We’ve all got those words, phrases, and sentences that we use all the time. I over-use the word “apparently,” and some quick searches through this blog make me realize I apparently also over-use the phrase “all the time.” But behind the words and sentences that we repeat often are the ideas and worldviews that drive us. So this week I thought I’d explain the thoughts and motives behind some of the sentences I use most in my job as someone who writes about college admissions and advises students on their own admissions paths.
Let's be clear: getting a full scholarship is very rare. Fewer than one percent of college applicants end up getting to go for free. It takes more than just being a good student who wrote a good application essay. But still, one percent is still thousands of students a year, so you may want to do some thinking and planning, just in case.
Here's a simple rule to help you know how to think about full scholarships: you should not pass up a full ride. If you apply to a school and they offer you a full scholarship, go to that school.

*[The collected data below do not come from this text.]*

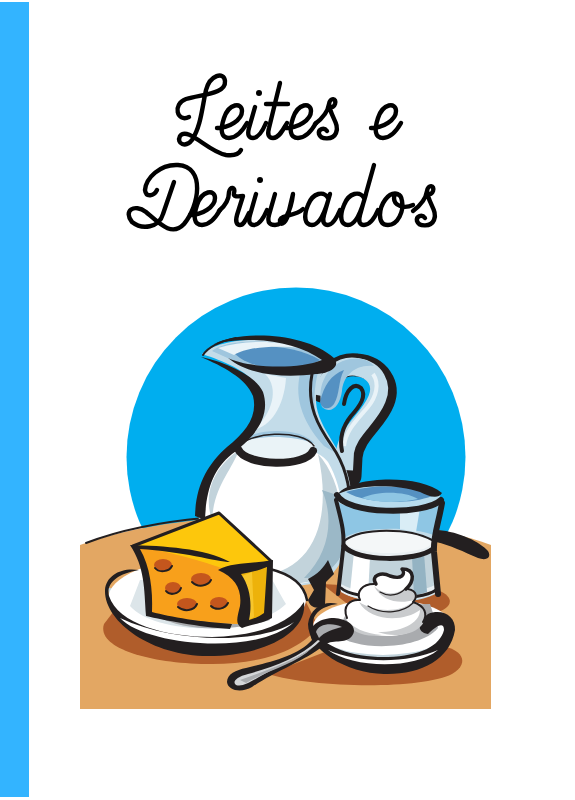
<!DOCTYPE html>
<html lang="pt">
<head>
<meta charset="utf-8">
<title>Leites e Derivados</title>
<style>
:root{--paper:#fff;--bar:#33b4ff;--disc:#00aeef;--ink:#231f20;--black:#000;--table:#e3a763;--shade:#b05d2b;--glass:#c3dce9;--glass-mid:#9fc6de;--glass-deep:#5591c2;--milk:#fff;--milk-shade:#c2d3db;--grey:#a9abae;--cheese-top:#fdc70c;--cheese:#f8a01b;--hole:#c4561d}
*{box-sizing:border-box;margin:0;padding:0}
body{width:575px;height:800px;overflow:hidden;background:var(--paper);font-family:"TeX Gyre Chorus",cursive}
.cover{position:relative;width:575px;height:800px;overflow:hidden;background:var(--paper)}
.spine{position:absolute;left:0;top:2px;width:29px;height:795px;background:var(--bar)}
.title,.illustration{position:absolute;left:0;top:0;width:575px;height:800px}
svg{display:block;width:575px;height:800px}
.lettering{fill:none;stroke:var(--black);stroke-width:4.4;stroke-linecap:round;stroke-linejoin:round}
.line{fill:none;stroke:var(--ink);stroke-linecap:round;stroke-linejoin:round}
.ink{fill:var(--ink)}
</style>
</head>
<body>
<main class="cover">
<div class="spine"></div>

<h1 class="title">
<svg viewBox="0 0 575 800" role="img" aria-label="Leites e Derivados">
<defs>
<path id="e" d="M0-10C12-10 25-18 25-27C25-36 12-35 7-20C3-8 4 0 12 0C20 0 26-8 30-15"/>
<g id="i"><path d="M11-31L5-10C3-3 5 0 9 0C15 0 19-8 22-15"/><path d="M15-45v.1" stroke-width="6"/></g>
<path id="t" d="M16-55L5-10C3-3 5 0 9 0C15 0 19-8 23-15M2-34H24"/>
<path id="s" d="M0-14C8-20 13-27 14-34C15-41 22-40 20-34C18-29 14-31 14-34C15-22 25-14 21-5C18 2 6 2 4-4C3-9 9-11 12-7"/>
<path id="r" d="M0-14C6-19 10-26 10-33C11-39 17-38 15-32C14-27 20-29 24-29L18-10C16-3 18 0 21 0C25 0 27-6 30-12"/>
<path id="v" d="M10-31L4-10C2-2 5 0 10 0C19 0 26-14 28-31M28-31L23-10C20 0 14 1 15-5C17-11 30-8 38-16"/>
<path id="a" d="M25-27C21-34 10-33 5-20C0-8 2 0 9 0C16 0 22-12 27-31L21-10C19-3 21 0 25 0C30 0 34-8 37-15"/>
<path id="d" d="M25-27C21-34 10-33 5-20C0-8 2 0 9 0C16 0 22-12 27-31M35-60L21-10C19-3 21 0 25 0C31 0 36-8 39-15"/>
<path id="o" d="M20-31C10-34 2-20 2-10C2-2 6 0 10 0C20 0 26-14 24-24C23-32 16-33 16-27C16-19 26-16 35-20"/>
</defs>
<g class="lettering">
<path d="M189 117C177 123 172 104 186 99C204 94 226 94 225 81C224 71 210 75 206 90C202 108 201 126 192 140C186 148 176 144 180 136C188 126 208 152 226 155C234 156 239 154 241 150"/>
<use href="#e" x="217" y="138"/>
<use href="#i" x="244" y="138"/>
<use href="#t" x="264" y="138"/>
<use href="#e" x="286" y="138"/>
<use href="#s" x="315" y="138"/>
<use href="#e" x="371" y="138"/>
<path d="M174 182L163 214C159 228 142 230 132 222C123 211 134 203 146 212C160 224 172 237 184 224C199 206 206 167 178 165C160 164 146 178 145 190C146 198 154 196 157 190"/>
<use href="#e" x="190" y="225"/>
<use href="#r" x="219" y="225"/>
<use href="#i" x="245" y="225"/>
<use href="#v" x="265" y="225"/>
<use href="#a" x="303" y="225"/>
<use href="#d" x="339" y="225"/>
<use href="#o" x="378" y="225"/>
<use href="#s" x="413" y="225"/>
</g>
</svg>
</h1>

<div class="illustration">
<svg viewBox="0 0 575 800" role="img" aria-label="Jarra e copo de leite, queijo no prato e tigela de creme sobre a mesa">
<circle cx="296" cy="457" r="169.5" fill="var(--disc)"/>

<g id="table">
<path d="M80 545C140 523 222 515 290 515S440 526 491 545V709H80Z" fill="var(--table)"/>
<path class="line" d="M86 543C120 530 160 522 204 518" stroke-width="2"/>
<path d="M104 624C96 648 150 664 212 664C262 664 302 650 318 626L300 590H130Z" fill="var(--shade)"/>
<path d="M268 674C312 688 420 690 452 674C472 662 460 648 440 646L330 650Z" fill="var(--shade)"/>
<path d="M322 584L350 606L438 612C456 606 452 594 436 590Z" fill="var(--shade)"/>
<path class="ink" d="M438 530C460 532 480 542 488 551C492 558 486 561 478 558C464 552 450 545 436 542Z"/>
</g>

<g id="jug">
<path class="line" d="M322 391C326 374 341 363 357 365C379 367 390 385 383 402C376 421 353 434 351 457L350 476" stroke-width="23"/>
<path d="M322 396C326 376 342 364 357 367C376 370 383 385 377 399C369 419 348 431 345 452L344 470" fill="none" stroke="var(--glass)" stroke-width="18"/>
<path d="M322 407C316 385 328 363 350 359C362 357 370 361 374 366C354 364 343 377 342 391C340 406 331 415 322 407Z" fill="var(--glass-mid)"/>
<path d="M320 402C324 385 331 375 344 370C338 381 340 394 334 404C330 410 322 410 320 402Z" fill="var(--glass-deep)"/>
<path d="M373 374C380 384 376 397 368 407C357 420 346 430 344 446" fill="none" stroke="#e9f3f8" stroke-width="4"/>
<path class="line" d="M344 404C346 390 354 382 361 388C367 396 360 406 351 416C343 426 339 437 342 451" stroke-width="4"/>
<path d="M202 354C222 336 288 332 334 360C320 372 315 386 316 402C318 430 344 448 350 484C355 524 348 562 328 578C300 594 220 588 202 550C194 516 200 476 226 452C250 430 264 410 258 388C250 372 226 362 202 354Z" fill="var(--glass)"/>
<path d="M238 446C210 468 200 504 206 544C214 580 284 594 322 578C346 552 350 500 328 462C318 446 254 432 238 446Z" fill="var(--milk)"/>
<path d="M318 454C346 484 350 548 326 576C302 588 270 584 248 576C310 578 334 526 318 454Z" fill="var(--milk-shade)"/>
<path d="M322 490C334 518 330 552 304 578C346 578 354 530 346 498Z" fill="#9bb8c7"/>
<path d="M239 450C232 470 214 486 212 520C204 498 210 470 239 450Z" fill="var(--milk-shade)"/>
<ellipse cx="277" cy="446" rx="38" ry="14" fill="#eaf3f7"/>
<path d="M239 443C250 428 302 426 315 444C296 436 260 434 239 443Z" fill="var(--glass-mid)"/>
<path d="M265 374C280 388 272 414 254 430C270 426 284 408 286 378Z" fill="#e9f3f8"/>
<path d="M300 374C294 400 304 424 324 446L334 452C316 430 310 404 318 372Z" fill="var(--glass-mid)"/>
<path d="M212 351C226 338 290 336 326 360C302 374 256 374 232 360Z" fill="var(--glass-mid)"/>
<path d="M230 350C254 342 298 346 320 360C300 372 262 372 240 358Z" fill="var(--glass-deep)"/>
<path d="M218 348C246 339 282 341 302 348C274 345 246 347 234 355Z" fill="#e9f3f8"/>
<path class="ink" d="M214 344C240 330 306 332 334 358C342 368 326 374 316 374C286 378 250 376 228 358C248 368 298 370 322 360C296 341 250 335 214 344Z"/>
<path class="ink" d="M201 357C216 360 254 372 263 392C272 420 250 440 232 454C212 470 206 492 205 520L195 516C196 484 208 464 227 447C246 432 258 416 253 396C246 378 222 366 201 357Z"/>
<path class="line" d="M203 355C208 347 222 341 236 338" stroke-width="2"/>
<path class="line" d="M312 374C306 405 318 426 332 446C346 466 352 490 350 520" stroke-width="3"/>
<path class="line" d="M238 449C246 467 306 467 313 451" stroke-width="8"/>
<path class="line" d="M238 448C246 432 302 428 314 446" stroke-width="1.5"/>
<path class="ink" d="M308 579C318 574 323 568 328 560L334 574L326 582L325 605C318 610 310 608 308 600L314 590Z"/>
</g>

<g id="glass">
<path d="M336 498L344 542L340 590C356 606 420 606 438 592L434 548L442 500Z" fill="var(--glass)"/>
<path d="M337 502C360 514 420 514 442 502L436 536C412 526 362 526 344 538Z" fill="#8ec6e4"/>
<path d="M344 543C364 526 416 526 434 542L437 592C420 604 358 604 341 592Z" fill="#e9eff2"/>
<path d="M345 546C370 562 412 562 434 546L437 584C410 598 366 598 341 584Z" fill="var(--milk-shade)"/>
<path d="M354 552L370 557L368 596L350 592Z" fill="var(--milk)"/>
<path d="M412 557L424 553L427 592L414 596Z" fill="#94b3c3"/>
<path d="M400 510L420 508L416 532L400 529Z" fill="#d9edf6"/>
<ellipse cx="389" cy="542" rx="43" ry="11" fill="#f4f7f8"/>
<ellipse cx="389" cy="496" rx="51" ry="13" fill="#b8dcee"/>
<path d="M346 492C370 484 414 484 432 496C410 505 366 504 346 492Z" fill="var(--glass-deep)"/>
<path d="M362 498C378 491 404 491 418 499C400 503 378 503 362 498Z" fill="#8ec6e4"/>
<path class="line" d="M337 495C346 514 424 516 441 500" stroke-width="6"/>
<path class="ink" d="M338 494C352 476 420 474 442 493C438 500 428 496 420 492C396 484 360 484 338 494Z"/>
<path class="line" d="M336 500C341 520 345 532 343 550L338 594" stroke-width="4"/>
<path class="line" d="M442 503C438 526 433 536 434 552L438 594" stroke-width="6"/>
<path class="line" d="M344 546C356 562 416 562 433 549" stroke-width="5"/>
<path class="line" d="M344 541C362 527 410 528 432 540" stroke-width="2"/>
<path class="line" d="M341 588C354 600 420 602 436 590" stroke-width="3"/>
</g>

<g id="plate">
<path d="M108 588C112 620 150 653 208 653C264 653 302 630 306 598Z" fill="var(--milk-shade)"/>
<ellipse cx="207" cy="599" rx="99" ry="41" fill="#fff"/>
<path d="M130 606C154 634 250 638 286 604C272 580 270 572 260 572L140 580Z" fill="#dce5e9"/>
<path d="M156 616C186 632 232 632 270 620L262 606H170Z" fill="var(--grey)"/>
<path class="ink" d="M139 570C116 574 106 584 109 596C118 624 166 637 212 637C256 636 290 624 304 602C308 634 262 656 208 656C152 656 104 622 105 590C106 575 122 567 139 570Z"/>
<path d="M120 618C146 646 258 656 294 622C266 642 180 646 120 618Z" fill="#fff"/>
<path class="line" d="M270 569C290 574 304 584 307 600" stroke-width="2.5"/>
</g>

<g id="cheese">
<path d="M133 546L219 513L271 562L240 573Z" fill="var(--cheese-top)"/>
<path d="M133 546C164 550 208 562 238 574C246 590 247 606 242 624C208 624 172 618 148 612C148 588 144 566 133 546Z" fill="var(--cheese)"/>
<path d="M238 574L271 562L267 616L242 624C249 606 247 588 238 574Z" fill="#edb20b"/>
<path d="M242 576L252 572L254 617L245 622Z" fill="#f7c62c"/>
<g fill="var(--hole)">
<ellipse cx="163" cy="565" rx="9" ry="6"/><ellipse cx="201" cy="579" rx="10" ry="6"/><ellipse cx="173" cy="588" rx="8" ry="6"/><ellipse cx="187" cy="604" rx="10" ry="6"/><ellipse cx="219" cy="603" rx="9" ry="6"/>
</g>
<g class="line" stroke-width="2">
<path d="M155 568C159 573 169 572 172 566M192 582C198 588 208 586 211 580M166 591C170 596 179 594 181 588M178 607C184 612 194 611 197 604M211 606C216 611 225 609 228 603"/>
</g>
<path class="ink" d="M130 545C164 546 204 548 230 562C218 562 180 551 140 549C150 566 153 590 152 612C170 617 202 622 232 624L230 629C198 627 164 620 146 616C144 588 145 568 130 545Z"/>
<path class="ink" d="M218 570C232 562 254 564 273 560L272 618C262 624 252 624 242 628C235 624 237 618 240 606C242 590 236 578 218 570ZM241 574C251 588 252 606 249 620C256 618 260 616 264 613L267 567C258 571 250 572 241 574Z" fill-rule="evenodd"/>
<path class="line" d="M133 546L219 513L271 561" stroke-width="3"/>
</g>

<g id="cream-bowl">
<path d="M312 626C318 656 352 671 386 671C424 671 452 654 454 626Z" fill="var(--milk-shade)"/>
<ellipse cx="383" cy="627" rx="70" ry="28" fill="#fff"/>
<path d="M336 634C356 652 420 650 438 628L430 604L350 606Z" fill="var(--grey)"/>
<path class="ink" d="M338 604C320 606 310 616 314 628C322 648 356 658 388 657C420 656 440 646 444 630C444 620 434 628 428 634C416 632 418 622 428 614C442 608 456 616 455 630C450 660 420 675 384 674C346 673 308 650 308 624C310 608 324 600 338 604Z"/>
<path d="M328 650C352 668 414 670 438 650C410 663 360 664 328 650Z" fill="#fff"/>
<path d="M348 622C338 606 350 600 359 600C356 588 364 584 374 584C370 574 382 572 390 576C402 580 406 574 402 569C414 568 414 580 408 588C418 590 418 598 414 602C426 606 428 618 420 626C406 640 362 640 348 622Z" fill="#fff"/>
<path d="M408 584C400 596 384 596 374 586C382 602 400 604 414 600C402 614 374 612 359 602C370 622 404 622 420 610C420 624 400 632 378 632C398 640 430 632 424 612C422 604 416 602 414 602C418 596 416 590 408 588Z" fill="#c9cbcd"/>
<path d="M348 622C352 626 364 634 382 635C366 638 350 632 348 622Z" fill="#c9cbcd"/>
<g class="line">
<path d="M376 584C370 575 382 572 390 576C402 580 406 574 402 569C416 569 414 582 406 589" stroke-width="3.5"/>
<path d="M374 584C362 584 356 592 360 600C350 599 342 606 347 618" stroke-width="2"/>
<path d="M408 589C418 591 417 598 413 602C425 606 428 614 423 622" stroke-width="2"/>
<path d="M380 592C390 598 400 594 405 589M368 606C384 616 404 612 413 603" stroke-width="1.2"/>
</g>
</g>

<g id="spoon">
<path class="ink" d="M312 640C306 628 318 618 334 618C350 619 358 628 352 636C345 645 332 638 323 646C306 660 274 672 252 687C242 693 228 691 227 682C227 674 236 670 246 668C270 662 298 656 312 640Z"/>
<path d="M318 640C300 658 270 668 248 674C236 677 232 682 236 685C244 688 256 678 270 671C290 661 310 652 320 641Z" fill="#d4d6d8"/>
<path d="M240 680C262 672 292 662 312 648C296 664 268 670 246 683Z" fill="var(--grey)"/>
<path d="M316 632C318 624 332 622 342 627C334 629 324 632 319 638Z" fill="var(--grey)"/>
</g>
</svg>
</div>
</main>
</body>
</html>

An interesting thing happened last Tuesday. 50 people—including a college admissions consultant, SAT and ACT test proctors, university coaches, and wealthy parents—were charged with mail fraud, wire fraud, honest services fraud, and racketeering. Here’s a good rundown of all the people involved. This has been big news this week, and I assume you already know about it.
All week, while I’ve been on family vacation for Spring Break, I’ve been reading and thinking about the scandal. What do I want to say to current and prospective clients? To their parents? To Apply with Sanity readers? I have several things I want to say.
Early Action is just like regular admissions...only you do it earlier. You have an earlier deadline, and you get an answer back early. Whereas most regular application deadlines are somewhere around January 1, most Early Action deadlines are around October 1. And instead of getting a decision back in March, you get it in December. It's not Early Decision--you aren't committed to going to the school if you get accepted. You have until May 1 to make your decision, and you're welcome to turn them down even though they accepted you Early Action.
So what makes the Ivy League schools so special? A few things. One is that they're old, so they've had a lot more time than many universities to differentiate themselves. Harvard is the oldest college in the U.S., founded in 1636. Cornell is the young one of the league, founded in 1865. The other six were all founded in the 18th century.